◆ WORK REQUEST
Every line containing the word "clamp" is to be copied from the data below.

◆ SOURCE DATA
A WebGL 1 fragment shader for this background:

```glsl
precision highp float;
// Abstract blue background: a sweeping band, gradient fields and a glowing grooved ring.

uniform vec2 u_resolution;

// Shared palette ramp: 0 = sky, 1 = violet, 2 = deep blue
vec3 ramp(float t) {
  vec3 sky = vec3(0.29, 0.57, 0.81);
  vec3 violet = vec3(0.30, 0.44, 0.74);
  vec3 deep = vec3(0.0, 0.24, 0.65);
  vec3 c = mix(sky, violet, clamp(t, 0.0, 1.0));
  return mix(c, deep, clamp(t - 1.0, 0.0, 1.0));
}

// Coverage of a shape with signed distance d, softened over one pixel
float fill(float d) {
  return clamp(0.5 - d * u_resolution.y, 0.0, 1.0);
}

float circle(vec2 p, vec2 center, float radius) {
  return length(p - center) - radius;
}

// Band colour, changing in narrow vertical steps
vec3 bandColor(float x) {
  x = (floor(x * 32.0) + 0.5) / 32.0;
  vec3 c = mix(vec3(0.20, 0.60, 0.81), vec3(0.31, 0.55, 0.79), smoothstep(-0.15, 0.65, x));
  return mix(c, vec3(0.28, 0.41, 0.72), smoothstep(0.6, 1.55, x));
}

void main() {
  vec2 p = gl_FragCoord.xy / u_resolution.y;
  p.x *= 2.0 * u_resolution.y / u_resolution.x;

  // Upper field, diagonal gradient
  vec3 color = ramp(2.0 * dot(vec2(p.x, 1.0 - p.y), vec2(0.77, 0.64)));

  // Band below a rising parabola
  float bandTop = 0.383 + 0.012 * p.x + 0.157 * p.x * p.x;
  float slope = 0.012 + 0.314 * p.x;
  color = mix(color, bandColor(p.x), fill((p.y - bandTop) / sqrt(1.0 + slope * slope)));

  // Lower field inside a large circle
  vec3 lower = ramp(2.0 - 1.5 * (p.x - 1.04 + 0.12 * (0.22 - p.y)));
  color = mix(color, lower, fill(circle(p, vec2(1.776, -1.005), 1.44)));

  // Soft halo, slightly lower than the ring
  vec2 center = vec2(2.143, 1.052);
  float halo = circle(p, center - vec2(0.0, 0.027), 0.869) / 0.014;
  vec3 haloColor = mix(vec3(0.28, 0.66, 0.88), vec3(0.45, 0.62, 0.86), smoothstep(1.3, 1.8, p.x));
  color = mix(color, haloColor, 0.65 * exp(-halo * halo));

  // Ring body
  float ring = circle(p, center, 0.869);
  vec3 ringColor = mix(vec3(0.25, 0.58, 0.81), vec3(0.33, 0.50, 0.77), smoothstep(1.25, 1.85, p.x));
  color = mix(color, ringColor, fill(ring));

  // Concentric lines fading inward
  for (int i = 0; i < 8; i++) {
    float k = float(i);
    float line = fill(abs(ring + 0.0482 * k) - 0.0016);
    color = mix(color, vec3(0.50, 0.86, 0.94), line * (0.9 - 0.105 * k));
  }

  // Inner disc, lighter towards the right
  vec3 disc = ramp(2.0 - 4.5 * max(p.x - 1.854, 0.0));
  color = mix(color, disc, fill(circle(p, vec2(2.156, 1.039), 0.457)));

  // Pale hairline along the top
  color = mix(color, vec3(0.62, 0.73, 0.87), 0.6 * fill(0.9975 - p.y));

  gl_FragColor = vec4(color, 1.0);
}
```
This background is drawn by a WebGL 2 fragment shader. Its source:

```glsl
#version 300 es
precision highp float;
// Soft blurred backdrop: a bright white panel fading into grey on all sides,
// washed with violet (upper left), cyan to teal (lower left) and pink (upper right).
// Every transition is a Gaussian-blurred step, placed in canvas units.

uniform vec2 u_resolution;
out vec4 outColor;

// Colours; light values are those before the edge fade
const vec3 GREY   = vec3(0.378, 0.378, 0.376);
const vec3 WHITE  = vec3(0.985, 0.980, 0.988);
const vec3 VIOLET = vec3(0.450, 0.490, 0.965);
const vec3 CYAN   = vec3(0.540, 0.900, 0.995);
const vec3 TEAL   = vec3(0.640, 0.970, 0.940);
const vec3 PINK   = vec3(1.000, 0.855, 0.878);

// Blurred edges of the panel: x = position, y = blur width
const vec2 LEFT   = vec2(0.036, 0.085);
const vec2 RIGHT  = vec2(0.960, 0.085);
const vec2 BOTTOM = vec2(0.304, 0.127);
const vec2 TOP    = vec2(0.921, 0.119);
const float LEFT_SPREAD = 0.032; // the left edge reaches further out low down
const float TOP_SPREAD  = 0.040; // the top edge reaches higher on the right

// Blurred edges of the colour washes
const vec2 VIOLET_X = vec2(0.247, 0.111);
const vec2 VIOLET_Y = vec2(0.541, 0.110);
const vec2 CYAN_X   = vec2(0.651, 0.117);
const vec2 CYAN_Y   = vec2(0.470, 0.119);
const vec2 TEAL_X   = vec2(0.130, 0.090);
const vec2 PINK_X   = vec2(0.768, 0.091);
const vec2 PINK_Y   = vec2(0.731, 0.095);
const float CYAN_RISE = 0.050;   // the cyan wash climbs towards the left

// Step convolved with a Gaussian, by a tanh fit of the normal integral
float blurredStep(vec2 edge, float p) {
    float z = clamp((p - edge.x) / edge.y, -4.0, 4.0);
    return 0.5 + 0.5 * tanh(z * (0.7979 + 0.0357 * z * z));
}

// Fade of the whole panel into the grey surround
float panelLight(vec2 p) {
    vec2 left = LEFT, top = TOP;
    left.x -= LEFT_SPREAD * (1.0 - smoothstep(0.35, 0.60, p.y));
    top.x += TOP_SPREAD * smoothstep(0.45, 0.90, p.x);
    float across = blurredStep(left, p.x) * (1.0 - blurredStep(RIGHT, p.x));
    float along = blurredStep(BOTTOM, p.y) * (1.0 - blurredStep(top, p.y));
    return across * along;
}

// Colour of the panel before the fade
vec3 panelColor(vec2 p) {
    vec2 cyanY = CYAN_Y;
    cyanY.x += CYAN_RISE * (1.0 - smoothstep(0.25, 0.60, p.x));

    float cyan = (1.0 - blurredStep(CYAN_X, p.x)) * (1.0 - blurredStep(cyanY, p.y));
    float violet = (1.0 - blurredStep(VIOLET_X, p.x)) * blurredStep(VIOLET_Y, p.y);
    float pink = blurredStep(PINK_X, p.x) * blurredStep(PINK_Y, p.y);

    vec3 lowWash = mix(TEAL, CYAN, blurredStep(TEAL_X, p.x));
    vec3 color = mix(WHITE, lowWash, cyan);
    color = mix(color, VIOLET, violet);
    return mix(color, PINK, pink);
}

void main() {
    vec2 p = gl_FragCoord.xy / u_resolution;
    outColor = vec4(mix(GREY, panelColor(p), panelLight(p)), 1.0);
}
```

◆ EXERCISE OUTPUT
  vec3 c = mix(sky, violet, clamp(t, 0.0, 1.0));
  return mix(c, deep, clamp(t - 1.0, 0.0, 1.0));
  return clamp(0.5 - d * u_resolution.y, 0.0, 1.0);
    float z = clamp((p - edge.x) / edge.y, -4.0, 4.0);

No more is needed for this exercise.